WHAT TO PRODUCE
Note how many lines of the data below hold the word "felt", then give that number with no other text.

Collected data:
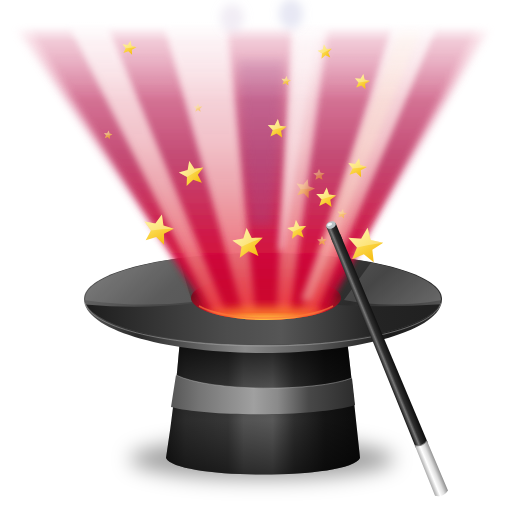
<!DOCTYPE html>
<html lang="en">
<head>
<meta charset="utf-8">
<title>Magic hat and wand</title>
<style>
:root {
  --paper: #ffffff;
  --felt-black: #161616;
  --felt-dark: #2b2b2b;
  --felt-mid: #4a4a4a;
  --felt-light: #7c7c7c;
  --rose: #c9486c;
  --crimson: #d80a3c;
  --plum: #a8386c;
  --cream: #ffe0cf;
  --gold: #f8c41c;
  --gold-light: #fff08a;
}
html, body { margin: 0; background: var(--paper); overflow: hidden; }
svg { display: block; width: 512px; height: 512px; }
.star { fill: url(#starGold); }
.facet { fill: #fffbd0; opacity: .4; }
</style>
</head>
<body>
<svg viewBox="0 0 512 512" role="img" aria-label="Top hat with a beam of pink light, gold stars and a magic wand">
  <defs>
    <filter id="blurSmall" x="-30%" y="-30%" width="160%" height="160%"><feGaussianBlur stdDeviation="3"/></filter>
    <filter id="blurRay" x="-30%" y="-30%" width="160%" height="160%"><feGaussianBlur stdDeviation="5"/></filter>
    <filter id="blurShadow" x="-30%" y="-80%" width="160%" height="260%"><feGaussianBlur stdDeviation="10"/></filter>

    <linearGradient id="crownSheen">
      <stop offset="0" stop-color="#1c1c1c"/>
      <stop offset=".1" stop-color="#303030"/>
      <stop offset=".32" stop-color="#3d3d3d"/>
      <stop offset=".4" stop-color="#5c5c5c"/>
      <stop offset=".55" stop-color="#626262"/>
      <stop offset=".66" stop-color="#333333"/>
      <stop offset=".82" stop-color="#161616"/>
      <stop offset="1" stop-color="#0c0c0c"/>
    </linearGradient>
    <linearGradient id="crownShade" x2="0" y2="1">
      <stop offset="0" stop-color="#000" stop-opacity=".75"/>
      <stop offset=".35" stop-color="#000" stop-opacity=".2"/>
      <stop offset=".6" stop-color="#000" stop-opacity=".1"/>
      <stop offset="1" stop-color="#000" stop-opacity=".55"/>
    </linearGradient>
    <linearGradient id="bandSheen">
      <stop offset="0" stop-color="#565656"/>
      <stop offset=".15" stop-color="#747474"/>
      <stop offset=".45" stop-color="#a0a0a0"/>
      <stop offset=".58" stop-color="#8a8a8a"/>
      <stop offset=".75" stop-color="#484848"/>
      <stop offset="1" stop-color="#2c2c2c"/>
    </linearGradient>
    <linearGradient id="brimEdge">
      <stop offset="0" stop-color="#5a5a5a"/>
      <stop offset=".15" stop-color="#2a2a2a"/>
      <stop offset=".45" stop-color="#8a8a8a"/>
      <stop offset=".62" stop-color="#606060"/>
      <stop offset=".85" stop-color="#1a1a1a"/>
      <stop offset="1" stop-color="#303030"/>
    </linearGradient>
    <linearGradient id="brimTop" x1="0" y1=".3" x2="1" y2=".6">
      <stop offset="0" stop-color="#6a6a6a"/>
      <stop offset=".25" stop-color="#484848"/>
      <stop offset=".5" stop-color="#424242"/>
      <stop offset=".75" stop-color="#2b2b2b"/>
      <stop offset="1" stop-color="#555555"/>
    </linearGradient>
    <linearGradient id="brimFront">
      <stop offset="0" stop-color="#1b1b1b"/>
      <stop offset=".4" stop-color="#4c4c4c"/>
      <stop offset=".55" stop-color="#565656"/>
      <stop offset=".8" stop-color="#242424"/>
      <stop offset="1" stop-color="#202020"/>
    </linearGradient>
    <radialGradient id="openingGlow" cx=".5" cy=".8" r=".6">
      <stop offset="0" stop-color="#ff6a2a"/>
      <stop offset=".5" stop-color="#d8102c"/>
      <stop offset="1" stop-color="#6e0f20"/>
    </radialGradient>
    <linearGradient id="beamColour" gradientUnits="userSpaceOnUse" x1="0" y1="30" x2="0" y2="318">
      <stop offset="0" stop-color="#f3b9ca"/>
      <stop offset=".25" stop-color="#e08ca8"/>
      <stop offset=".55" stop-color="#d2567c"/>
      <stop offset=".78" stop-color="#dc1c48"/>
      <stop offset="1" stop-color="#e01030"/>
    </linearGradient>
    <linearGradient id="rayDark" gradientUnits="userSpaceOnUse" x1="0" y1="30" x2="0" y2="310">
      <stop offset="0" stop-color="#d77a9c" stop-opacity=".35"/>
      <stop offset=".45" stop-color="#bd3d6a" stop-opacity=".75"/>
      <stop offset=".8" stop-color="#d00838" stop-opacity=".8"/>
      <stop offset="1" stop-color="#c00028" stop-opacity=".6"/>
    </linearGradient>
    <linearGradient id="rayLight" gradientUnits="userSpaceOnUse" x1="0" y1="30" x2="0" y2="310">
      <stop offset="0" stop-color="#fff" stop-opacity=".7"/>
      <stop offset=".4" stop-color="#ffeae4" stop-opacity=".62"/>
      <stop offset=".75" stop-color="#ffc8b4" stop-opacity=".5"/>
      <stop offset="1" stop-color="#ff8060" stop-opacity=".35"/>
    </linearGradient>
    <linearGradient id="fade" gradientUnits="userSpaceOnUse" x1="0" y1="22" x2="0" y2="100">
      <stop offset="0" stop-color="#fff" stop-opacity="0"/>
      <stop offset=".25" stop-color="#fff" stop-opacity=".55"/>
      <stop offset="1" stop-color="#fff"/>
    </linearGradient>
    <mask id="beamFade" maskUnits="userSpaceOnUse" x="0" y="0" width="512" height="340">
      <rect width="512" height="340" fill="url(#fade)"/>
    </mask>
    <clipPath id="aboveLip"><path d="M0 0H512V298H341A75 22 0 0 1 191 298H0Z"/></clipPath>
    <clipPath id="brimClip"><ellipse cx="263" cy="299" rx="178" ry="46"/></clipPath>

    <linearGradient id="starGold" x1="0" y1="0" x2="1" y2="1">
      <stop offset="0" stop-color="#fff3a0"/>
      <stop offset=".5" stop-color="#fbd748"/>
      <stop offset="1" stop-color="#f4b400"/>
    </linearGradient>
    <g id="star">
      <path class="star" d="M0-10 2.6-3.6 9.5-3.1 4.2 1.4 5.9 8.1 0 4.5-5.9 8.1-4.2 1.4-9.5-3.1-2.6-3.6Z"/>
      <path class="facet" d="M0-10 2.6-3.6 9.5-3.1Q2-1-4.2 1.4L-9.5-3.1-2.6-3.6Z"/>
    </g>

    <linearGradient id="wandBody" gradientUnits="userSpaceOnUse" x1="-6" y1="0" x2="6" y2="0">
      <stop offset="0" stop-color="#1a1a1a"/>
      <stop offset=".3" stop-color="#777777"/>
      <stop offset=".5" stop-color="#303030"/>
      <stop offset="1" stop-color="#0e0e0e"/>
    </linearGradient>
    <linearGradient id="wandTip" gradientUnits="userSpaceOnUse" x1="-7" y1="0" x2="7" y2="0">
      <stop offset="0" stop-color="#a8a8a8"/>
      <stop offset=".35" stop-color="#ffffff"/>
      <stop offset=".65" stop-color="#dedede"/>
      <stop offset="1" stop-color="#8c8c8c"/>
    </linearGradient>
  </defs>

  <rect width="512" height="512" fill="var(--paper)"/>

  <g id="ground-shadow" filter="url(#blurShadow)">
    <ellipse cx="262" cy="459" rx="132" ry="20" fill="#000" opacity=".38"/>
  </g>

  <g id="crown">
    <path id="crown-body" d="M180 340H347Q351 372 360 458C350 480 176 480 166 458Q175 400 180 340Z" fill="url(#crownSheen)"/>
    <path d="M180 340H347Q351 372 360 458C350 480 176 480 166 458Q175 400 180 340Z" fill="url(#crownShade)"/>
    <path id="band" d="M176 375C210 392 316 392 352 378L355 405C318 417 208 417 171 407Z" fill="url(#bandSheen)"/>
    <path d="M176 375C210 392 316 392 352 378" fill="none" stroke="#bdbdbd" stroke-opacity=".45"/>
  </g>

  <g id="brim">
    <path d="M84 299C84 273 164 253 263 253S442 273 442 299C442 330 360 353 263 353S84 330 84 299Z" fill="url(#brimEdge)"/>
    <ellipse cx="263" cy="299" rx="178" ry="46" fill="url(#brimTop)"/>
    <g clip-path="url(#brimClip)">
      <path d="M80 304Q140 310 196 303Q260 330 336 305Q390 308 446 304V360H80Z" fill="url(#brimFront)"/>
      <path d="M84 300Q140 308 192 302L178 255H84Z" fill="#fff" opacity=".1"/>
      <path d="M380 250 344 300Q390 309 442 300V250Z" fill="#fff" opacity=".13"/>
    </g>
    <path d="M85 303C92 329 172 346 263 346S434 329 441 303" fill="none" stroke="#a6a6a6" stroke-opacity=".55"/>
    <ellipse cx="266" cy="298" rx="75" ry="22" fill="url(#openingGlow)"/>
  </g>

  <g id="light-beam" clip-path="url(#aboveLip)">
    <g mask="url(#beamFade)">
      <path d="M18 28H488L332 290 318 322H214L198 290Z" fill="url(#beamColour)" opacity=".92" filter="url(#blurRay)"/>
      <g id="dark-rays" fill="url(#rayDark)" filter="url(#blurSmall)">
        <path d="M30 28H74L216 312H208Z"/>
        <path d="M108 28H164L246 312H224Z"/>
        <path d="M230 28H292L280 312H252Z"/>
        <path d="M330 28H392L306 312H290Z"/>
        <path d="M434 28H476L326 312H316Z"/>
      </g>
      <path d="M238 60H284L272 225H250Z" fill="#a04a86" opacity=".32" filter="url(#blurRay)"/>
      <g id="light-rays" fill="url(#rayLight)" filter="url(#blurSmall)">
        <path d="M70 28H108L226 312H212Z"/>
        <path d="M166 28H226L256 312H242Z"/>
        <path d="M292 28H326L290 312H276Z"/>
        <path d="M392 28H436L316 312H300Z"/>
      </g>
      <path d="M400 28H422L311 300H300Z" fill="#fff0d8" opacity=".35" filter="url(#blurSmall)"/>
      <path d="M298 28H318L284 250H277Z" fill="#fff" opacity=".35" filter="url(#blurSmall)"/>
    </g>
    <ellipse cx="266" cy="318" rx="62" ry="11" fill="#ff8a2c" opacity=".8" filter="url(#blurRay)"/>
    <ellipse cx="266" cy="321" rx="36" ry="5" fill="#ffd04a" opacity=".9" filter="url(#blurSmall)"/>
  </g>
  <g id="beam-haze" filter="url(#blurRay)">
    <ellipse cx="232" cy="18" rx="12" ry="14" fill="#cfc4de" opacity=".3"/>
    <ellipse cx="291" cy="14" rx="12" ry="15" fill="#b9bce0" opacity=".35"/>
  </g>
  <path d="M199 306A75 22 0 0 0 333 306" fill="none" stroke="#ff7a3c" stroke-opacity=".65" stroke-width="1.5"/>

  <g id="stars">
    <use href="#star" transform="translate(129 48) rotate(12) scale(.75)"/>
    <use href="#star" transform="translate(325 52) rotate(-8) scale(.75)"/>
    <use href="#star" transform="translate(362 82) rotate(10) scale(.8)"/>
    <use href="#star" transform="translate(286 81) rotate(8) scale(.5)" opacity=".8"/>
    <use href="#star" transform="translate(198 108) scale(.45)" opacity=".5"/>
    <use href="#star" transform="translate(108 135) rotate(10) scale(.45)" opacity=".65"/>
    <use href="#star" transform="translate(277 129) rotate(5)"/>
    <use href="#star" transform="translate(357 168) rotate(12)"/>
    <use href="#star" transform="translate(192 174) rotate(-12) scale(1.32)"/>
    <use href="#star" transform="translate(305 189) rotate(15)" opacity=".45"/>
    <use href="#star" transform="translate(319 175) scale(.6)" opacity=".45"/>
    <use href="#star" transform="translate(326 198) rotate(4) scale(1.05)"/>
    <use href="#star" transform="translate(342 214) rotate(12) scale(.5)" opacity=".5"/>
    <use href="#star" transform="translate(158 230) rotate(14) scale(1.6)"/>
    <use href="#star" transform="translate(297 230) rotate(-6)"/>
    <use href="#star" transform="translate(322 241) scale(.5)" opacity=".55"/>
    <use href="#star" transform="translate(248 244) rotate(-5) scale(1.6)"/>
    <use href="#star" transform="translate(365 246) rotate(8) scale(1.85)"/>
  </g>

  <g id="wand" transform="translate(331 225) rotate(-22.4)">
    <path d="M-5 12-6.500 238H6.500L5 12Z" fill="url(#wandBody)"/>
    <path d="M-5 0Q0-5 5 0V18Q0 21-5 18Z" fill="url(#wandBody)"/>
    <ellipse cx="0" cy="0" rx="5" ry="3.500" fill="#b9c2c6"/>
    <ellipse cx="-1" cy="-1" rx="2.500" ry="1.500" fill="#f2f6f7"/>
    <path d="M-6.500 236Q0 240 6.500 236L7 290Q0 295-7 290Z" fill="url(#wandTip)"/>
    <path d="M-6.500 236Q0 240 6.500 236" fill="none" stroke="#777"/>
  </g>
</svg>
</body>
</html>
---
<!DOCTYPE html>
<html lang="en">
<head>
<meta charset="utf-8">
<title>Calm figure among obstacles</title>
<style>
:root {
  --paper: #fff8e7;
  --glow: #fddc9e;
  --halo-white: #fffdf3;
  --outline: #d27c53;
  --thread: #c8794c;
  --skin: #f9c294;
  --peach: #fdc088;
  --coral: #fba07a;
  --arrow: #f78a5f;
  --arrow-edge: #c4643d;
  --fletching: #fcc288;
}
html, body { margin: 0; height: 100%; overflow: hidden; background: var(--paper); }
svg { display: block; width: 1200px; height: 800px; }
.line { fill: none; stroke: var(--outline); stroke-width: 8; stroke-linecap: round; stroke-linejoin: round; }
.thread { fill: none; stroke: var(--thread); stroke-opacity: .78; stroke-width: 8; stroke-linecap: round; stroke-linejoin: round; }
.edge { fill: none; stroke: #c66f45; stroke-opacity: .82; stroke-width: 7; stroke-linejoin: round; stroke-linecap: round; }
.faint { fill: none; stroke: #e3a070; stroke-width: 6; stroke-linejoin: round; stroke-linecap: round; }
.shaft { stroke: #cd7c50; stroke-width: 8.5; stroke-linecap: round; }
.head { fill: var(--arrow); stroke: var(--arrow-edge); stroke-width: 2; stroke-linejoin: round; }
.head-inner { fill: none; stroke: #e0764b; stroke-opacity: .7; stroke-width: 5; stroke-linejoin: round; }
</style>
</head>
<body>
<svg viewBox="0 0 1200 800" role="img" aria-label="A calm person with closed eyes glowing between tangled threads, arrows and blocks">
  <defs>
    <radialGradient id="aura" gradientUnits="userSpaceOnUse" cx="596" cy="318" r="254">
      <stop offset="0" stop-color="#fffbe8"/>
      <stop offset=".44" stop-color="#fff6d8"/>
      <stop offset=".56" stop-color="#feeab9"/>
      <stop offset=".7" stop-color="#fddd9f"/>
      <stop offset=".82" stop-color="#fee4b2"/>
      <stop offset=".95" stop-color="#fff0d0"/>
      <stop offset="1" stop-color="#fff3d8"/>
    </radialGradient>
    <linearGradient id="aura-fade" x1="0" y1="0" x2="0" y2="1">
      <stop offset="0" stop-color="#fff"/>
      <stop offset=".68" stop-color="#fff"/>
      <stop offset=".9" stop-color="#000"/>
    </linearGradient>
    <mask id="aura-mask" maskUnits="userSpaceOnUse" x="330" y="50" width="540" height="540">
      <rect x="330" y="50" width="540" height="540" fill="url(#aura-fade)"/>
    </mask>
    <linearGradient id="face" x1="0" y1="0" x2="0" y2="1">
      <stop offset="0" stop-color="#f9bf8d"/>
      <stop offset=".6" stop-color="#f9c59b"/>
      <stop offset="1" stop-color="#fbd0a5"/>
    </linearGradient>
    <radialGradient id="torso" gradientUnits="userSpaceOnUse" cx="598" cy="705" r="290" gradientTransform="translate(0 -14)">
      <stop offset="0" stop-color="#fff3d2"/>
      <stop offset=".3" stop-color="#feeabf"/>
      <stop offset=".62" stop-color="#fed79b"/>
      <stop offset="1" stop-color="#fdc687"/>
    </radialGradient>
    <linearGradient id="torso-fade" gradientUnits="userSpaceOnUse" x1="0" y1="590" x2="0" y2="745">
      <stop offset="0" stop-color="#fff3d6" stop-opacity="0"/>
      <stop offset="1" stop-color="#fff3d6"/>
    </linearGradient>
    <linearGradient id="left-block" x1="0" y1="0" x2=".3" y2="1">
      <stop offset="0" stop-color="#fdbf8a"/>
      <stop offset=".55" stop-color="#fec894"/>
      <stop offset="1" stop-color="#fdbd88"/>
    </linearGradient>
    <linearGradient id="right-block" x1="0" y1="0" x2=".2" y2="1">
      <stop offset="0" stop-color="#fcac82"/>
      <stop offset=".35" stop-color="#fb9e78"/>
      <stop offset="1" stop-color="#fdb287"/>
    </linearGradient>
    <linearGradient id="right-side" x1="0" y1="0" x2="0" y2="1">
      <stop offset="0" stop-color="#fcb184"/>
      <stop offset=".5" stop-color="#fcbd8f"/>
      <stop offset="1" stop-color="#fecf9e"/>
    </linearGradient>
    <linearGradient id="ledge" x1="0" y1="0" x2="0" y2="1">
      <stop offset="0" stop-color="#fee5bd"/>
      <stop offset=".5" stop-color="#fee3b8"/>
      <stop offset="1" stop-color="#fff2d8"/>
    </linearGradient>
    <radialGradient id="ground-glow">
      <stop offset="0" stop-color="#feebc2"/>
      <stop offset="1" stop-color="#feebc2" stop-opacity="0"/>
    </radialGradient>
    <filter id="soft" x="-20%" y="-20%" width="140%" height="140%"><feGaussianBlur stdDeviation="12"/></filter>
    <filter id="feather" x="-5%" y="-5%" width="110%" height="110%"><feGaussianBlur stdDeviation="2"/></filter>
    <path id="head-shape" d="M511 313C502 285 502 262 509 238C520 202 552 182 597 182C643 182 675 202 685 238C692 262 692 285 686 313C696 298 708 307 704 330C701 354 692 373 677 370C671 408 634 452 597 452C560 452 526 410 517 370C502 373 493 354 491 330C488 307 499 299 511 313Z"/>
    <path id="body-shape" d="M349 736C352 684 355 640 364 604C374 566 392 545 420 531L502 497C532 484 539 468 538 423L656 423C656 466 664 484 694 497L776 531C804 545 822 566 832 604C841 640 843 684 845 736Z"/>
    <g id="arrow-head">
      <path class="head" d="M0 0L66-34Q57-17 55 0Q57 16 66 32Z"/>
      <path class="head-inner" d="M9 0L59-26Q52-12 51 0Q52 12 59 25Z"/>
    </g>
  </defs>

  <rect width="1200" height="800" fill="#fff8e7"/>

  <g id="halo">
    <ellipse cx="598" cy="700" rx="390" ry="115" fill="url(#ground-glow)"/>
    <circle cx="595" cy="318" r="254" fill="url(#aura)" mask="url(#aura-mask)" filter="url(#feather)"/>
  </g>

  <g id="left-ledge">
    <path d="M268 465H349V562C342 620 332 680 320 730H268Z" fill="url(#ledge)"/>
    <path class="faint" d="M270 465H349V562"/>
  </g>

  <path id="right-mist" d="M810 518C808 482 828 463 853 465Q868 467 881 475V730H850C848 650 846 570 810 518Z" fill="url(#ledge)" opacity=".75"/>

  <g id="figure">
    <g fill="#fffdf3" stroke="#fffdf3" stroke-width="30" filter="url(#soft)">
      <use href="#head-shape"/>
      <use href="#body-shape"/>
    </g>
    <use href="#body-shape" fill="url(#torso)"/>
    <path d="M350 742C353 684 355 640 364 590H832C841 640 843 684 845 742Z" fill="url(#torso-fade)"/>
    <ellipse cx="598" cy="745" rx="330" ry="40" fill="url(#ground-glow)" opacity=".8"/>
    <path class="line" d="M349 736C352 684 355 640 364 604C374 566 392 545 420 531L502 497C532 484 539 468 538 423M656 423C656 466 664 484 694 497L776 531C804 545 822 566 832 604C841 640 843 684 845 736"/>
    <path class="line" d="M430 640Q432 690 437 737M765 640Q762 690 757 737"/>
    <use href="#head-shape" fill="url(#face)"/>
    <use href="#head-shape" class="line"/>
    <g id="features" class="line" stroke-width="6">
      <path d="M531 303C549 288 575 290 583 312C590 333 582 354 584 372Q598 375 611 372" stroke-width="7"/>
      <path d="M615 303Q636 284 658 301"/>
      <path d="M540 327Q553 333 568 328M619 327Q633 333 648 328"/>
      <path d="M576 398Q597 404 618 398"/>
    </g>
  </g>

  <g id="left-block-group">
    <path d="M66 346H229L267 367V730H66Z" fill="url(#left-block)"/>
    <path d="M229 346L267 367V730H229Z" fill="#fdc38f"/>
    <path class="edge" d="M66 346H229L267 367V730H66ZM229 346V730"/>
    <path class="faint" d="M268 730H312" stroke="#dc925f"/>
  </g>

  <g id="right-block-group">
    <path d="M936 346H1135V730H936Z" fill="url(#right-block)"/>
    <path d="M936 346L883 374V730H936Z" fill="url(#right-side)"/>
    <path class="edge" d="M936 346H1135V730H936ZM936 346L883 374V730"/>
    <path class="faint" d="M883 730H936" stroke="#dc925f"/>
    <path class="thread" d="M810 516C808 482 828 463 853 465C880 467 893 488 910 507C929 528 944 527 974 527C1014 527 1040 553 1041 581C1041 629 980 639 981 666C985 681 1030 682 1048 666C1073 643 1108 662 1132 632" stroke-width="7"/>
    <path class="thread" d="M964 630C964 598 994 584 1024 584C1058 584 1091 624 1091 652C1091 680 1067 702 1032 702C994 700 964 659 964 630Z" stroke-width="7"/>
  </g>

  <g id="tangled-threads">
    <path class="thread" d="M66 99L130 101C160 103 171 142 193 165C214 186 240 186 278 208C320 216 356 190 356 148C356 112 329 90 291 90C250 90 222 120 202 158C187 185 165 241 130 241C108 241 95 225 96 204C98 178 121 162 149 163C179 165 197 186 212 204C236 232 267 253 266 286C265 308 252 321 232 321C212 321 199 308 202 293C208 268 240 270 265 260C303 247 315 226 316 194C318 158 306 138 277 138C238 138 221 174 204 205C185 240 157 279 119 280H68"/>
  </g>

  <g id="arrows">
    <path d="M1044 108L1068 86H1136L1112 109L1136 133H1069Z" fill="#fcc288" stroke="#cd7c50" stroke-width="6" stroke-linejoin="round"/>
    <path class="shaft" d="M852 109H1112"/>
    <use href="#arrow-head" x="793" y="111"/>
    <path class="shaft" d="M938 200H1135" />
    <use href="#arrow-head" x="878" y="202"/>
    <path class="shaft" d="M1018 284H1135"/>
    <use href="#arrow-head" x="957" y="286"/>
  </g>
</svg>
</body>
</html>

ANSWER AREA
4